When asked why he wouldn’t “extend the olive branch” and drop his lawsuit against Costa Mesa’s police union — which stems from a 2012 incident involving a false DUI report against Righeimer by a private investigator hired by the union’s law firm at the time — Righeimer said it was because of the other side’s failure to respond to the allegations under oath.

“If they would do depositions and show that they’re clean, we’re done,” he said. “But they refuse to do that.”

Bunyan, who is campaigning against many of Righeimer’s and the council majority’s recent decisions, said the majority’s actions — such as texting during meetings, “trash talk” toward speakers and not accepting criticism — would get them fired from a job at In-N-Out Burger.

Bunyan vowed to change Righeimer’s public comment policy to allow for unlimited speakers at the beginning of council meetings, rather than 10 randomly chosen speakers.

Humphrey, who also opposes the council majority, said the lawsuit against the police union is “all proof positive why there is such acrimony between the Police Department and the City Council.” That is why, he said, the department has a hard time recruiting experienced officers from other departments.
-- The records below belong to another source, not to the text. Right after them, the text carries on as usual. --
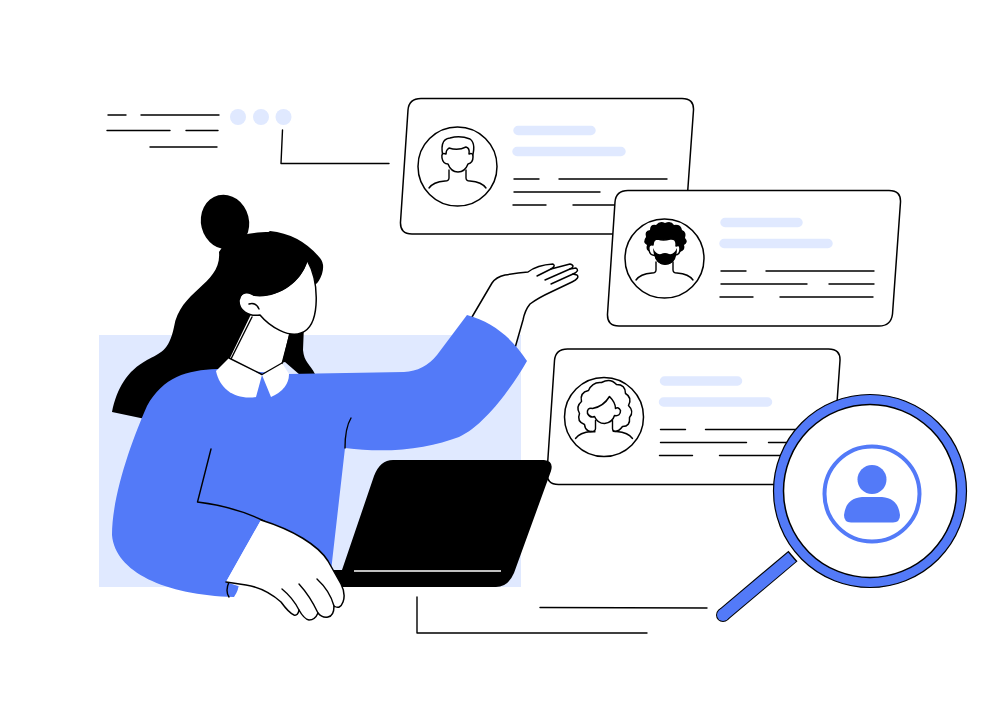
<!DOCTYPE html>
<html lang="en">
<head>
<meta charset="utf-8">
<title>Candidate search illustration</title>
<style>
:root {
  --ink: #000;
  --paper: #fff;
  --blue: #537af8;
  --pale: #e0e9ff;
}
html, body { margin: 0; background: var(--paper); overflow: hidden; }
svg { display: block; width: 1000px; height: 728px; }
.ink { fill: var(--ink); }
.paper { fill: var(--paper); }
.blue { fill: var(--blue); }
.pale { fill: var(--pale); }
.outline { fill: var(--paper); stroke: var(--ink); stroke-width: 1.5; stroke-linejoin: round; stroke-linecap: round; }
.line { fill: none; stroke: var(--ink); stroke-width: 1.4; stroke-linecap: round; stroke-linejoin: round; }
.bar { fill: none; stroke: var(--pale); stroke-width: 9.5; stroke-linecap: round; }
</style>
</head>
<body>
<svg viewBox="0 0 1000 728" role="img" aria-label="Woman at a laptop presenting profile cards, with a magnifying glass over one of them">
  <defs>
    <g id="profile-card">
      <path class="outline" d="M421 98.500H682Q694 98.500 693.500 110L685.500 222Q684 234 672 234H412Q400 234 400.500 222L408 110Q409 98.500 421 98.500Z"/>
      <path class="bar" d="M518 130.500H591M517 151.500H621"/>
      <path class="line" d="M514 179H539M559 179H667M514 192H600M622 192H667M513 205H546M573 205H666"/>
      <ellipse class="outline" cx="457.500" cy="166.500" rx="39.500" ry="39.500"/>
    </g>
    <g id="shoulders">
      <path class="line" d="M449 170V178Q449 181 445 181Q433 182 429 188M466 170V178Q466 181 470 181Q482 182 486 188"/>
    </g>
  </defs>

  <g id="backdrop">
    <rect class="pale" x="99" y="335" width="422" height="252"/>
  </g>

  <g id="connectors">
    <path class="line" d="M108 115H126M141 115H219M107 130.500H170M186 130.500H218M150 147H217"/>
    <circle class="pale" cx="238" cy="117" r="8"/>
    <circle class="pale" cx="261" cy="117" r="8"/>
    <circle class="pale" cx="283.500" cy="117" r="8"/>
    <path class="line" d="M282.500 130L281 163.500H389M417 597V633H647M540 607.500L707 608"/>
  </g>

  <g id="card-short-hair">
    <use href="#profile-card"/>
    <use href="#shoulders"/>
    <path class="outline" d="M444 161Q438 139 450 138Q460 135 470 139Q477 144 471 161Z"/>
    <path class="outline" d="M446 154Q441 152 442 158Q443 164 448 164Q451 172 458 172Q465 172 468 164Q473 163 473 157Q473 152 469 154Q470 148 466 147Q458 151 449 148Q446 150 446 154Z"/>
  </g>

  <g id="card-curly-beard" transform="translate(207 92)">
    <use href="#profile-card"/>
    <use href="#shoulders"/>
    <path class="ink" d="M443 160Q438 158 440 153Q435 150 439 145Q437 139 443 138Q443 132 449 133Q453 128 458 131Q464 128 467 133Q474 132 475 138Q480 140 478 146Q482 150 477 153Q479 158 473 160Z"/>
    <path class="outline" d="M446 153Q441 152 442 158Q443 164 448 163Q450 172 458 172Q466 172 468 163Q473 163 473 157Q473 152 469 154Q470 146 463 147Q456 149 451 147Q446 147 446 153Z"/>
    <path class="ink" d="M446 156Q449 163 454 162Q458 160 462 162Q467 163 470 156Q470 173 458 173Q447 172 446 156Z"/>
  </g>

  <g id="card-wavy-hair" transform="translate(146.500 250.500)">
    <use href="#profile-card"/>
    <path class="outline" d="M450 181Q439 183 438 174Q430 171 433 163Q429 156 435 151Q433 142 442 140Q446 131 455 132Q464 127 470 134Q479 134 479 143Q486 147 482 155Q488 161 483 167Q484 176 476 176Q471 183 465 180Z"/>
    <path class="paper" d="M449 168H466V183H449Z"/>
    <use href="#shoulders"/>
    <path class="outline" d="M446 158Q440 157 441 163Q444 168 448 166Q451 173 458 173Q466 172 468 165Q474 166 474 160Q472 156 469 158Q469 152 463 146Q457 156 446 158Z"/>
  </g>

  <g id="woman">
    <g id="hair-back">
      <ellipse class="ink" cx="225" cy="222" rx="24" ry="27.500" transform="rotate(-14 225 222)"/>
      <path class="ink" d="M219 252C222 284 180 290 174 327C169 351 160 353 147 360C127 371 117 388 112 412L150 420L235 375L285 362L300 375L315 374C310 364 304 362 303 350L305 300L270 232C240 232 226 240 219 252Z"/>
    </g>

    <g id="raised-hand">
      <path class="outline" d="M472 317L492 283Q496 277 505 275Q517 273 528 272Q537 265 553 264Q556 266 551 269L570 264Q576 266 570 269L576 268Q580 271 573 274L577 275Q580 278 572 282L551 292Q538 298 530 304Q525 310 523 320L515 348L490 345Z"/>
      <path class="line" d="M551 269L537 276M570 269L545 280M573 274L551 284"/>
    </g>

    <g id="neck-and-face">
      <path class="paper" d="M255 306L229 360L245 376L262 377L282 364L290 330Z"/>
      <path class="line" d="M252 317L230 361M290 334L282 364"/>
      <path class="ink" d="M231 300L240 250L270 231Q300 234 320 258Q325 264 322 274Q319 282 316 284L310 294L270 306Z"/>
      <path class="outline" d="M307 260C315 274 317 290 316 305C315 319 310 330 301 333C289 338 270 327 260 315C248 317 239 310 239 301C239 292 250 290 254 295C276 297 300 284 307 260Z"/>
      <path class="ink" d="M240 300Q236 285 246 272L306 255L308 260C301 284 276 299 254 296Q242 289 240 300Z"/>
      <path class="line" d="M249 304Q256 302 259 309"/>
    </g>

    <g id="sweater">
      <path class="blue" d="M217 369C187 370 163 377 147 406C132 440 112 495 112 535C115 572 165 595 234 597Q239 590 239 582L331 571L345 448C390 454 430 448 459 437C485 425 512 387 527 361C512 338 493 322 467 315L437 355Q424 371 404 372L288 374Z"/>
      <path class="line" d="M351 418Q345 428 345 448M211 449L197.500 502Q236 507 264 521M229 582Q225 591 229 597"/>
    </g>
    <g id="collar">
      <path class="paper" d="M229 358L216 371C220 390 236 400 256 397L262 375Z"/>
      <path class="paper" d="M282 363L262 375L271 397Q289 389 289 374Z"/>
      <path class="line" d="M229 358L262 374.500L282 363"/>
    </g>
  </g>

  <g id="laptop">
    <path class="ink" d="M331 570H342L374 476Q380 460 393 460H544Q554 461 551 471L514 573Q508 587 496 587H335Z"/>
    <path d="M354 571H501" fill="none" stroke="var(--paper)" stroke-width="1.500"/>
  </g>

  <g id="typing-hand">
    <path class="paper" d="M261 520L226 582L280 600L335 607L344 590L325 559Q300 535 261 520Z"/>
    <path class="outline" d="M261 520C293 530 318 545 328 561L341 584Q346 594 343 602Q340 610 334 606Q334 616 328 617Q322 618 318 613Q315 620 309 620Q304 619 299 610Q298 616 294 615Q289 613 281 602Q265 588 246 585L226 582" />
    <path class="line" d="M299 610Q293 598 282 589M318 613Q310 596 299 584M334 606Q330 591 317 579"/>
  </g>

  <g id="magnifier">
    <path d="M793 556L723 615" fill="none" stroke="var(--ink)" stroke-width="14"/>
    <circle class="ink" cx="723" cy="615" r="7"/>
    <path d="M792 557L723 615" fill="none" stroke="var(--blue)" stroke-width="12"/>
    <circle class="blue" cx="723" cy="615" r="6"/>
    <circle class="blue" cx="870" cy="491" r="96.500" stroke="var(--ink)" stroke-width="1.200"/>
    <circle class="outline" cx="870" cy="491" r="86.500"/>
    <circle cx="872" cy="494" r="47.500" fill="none" stroke="var(--blue)" stroke-width="4"/>
    <circle class="blue" cx="872" cy="479.500" r="14.500"/>
    <path class="blue" d="M862 497H882Q898 498 900 515Q900 522.500 893 522.500H851Q844 522.500 844 515Q846 498 862 497Z"/>
  </g>
</svg>
</body>
</html>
Melone recommended recruiting officers from other states who might want to escape harsher climates to work in Costa Mesa. He also called on City Hall to fund its reserves more robustly.

Capitelli, whose campaign platform includes addressing the city’s homeless population, called for an end to the hostility plaguing Costa Mesa politics. He said it has extended into police officers wanting to leave for other cities.

“It’s one of those issues where perception is reality,” Capitelli said.

On the issue of rehabilitation/sober-living homes, Ramos also expressed sentiment about unifying a “politically fractured” city.

“We’ve got to find a way to come together,” Ramos said. “And I think if we come together, we can get out of this.”

Melone said the city’s steps in addressing rehab homes have been positive but that the city needs to be careful not to get involved in litigation.

“You don’t want multimillion-dollar lawsuits to haunt the city for years to come,” he said.

Simpson said she favors the proposed city charter, dubbed Measure O on the Nov. 4 ballot, because it would institute a stronger home-rule system.

On development, Simpson called for “thoughtful” projects that would add residents to the city’s tax base. Each project must be considered on an individual basis, she said.

She also praised traffic mitigation efforts of new development.

Bunyan used the development issue to criticize Righeimer, whom he called “hypocritical” for protesting Orange Coast College’s expansion plans while “rubber-stamping” approvals for other developments.

When asked about the development variances being approved at City Hall, Righeimer said those types of changes have been occurring throughout the city’s history, making the council’s recent decisions nothing new.

The forum will be aired on Costa Mesa’s public-access television station, CMTV, and on the website of KOCI/101.5 FM.

The next Feet to the Fire, this time for Newport Beach City Council candidates, is scheduled for 7 p.m. Oct. 1 at the Oasis Senior Center, 801 Narcissus Ave., Newport Beach.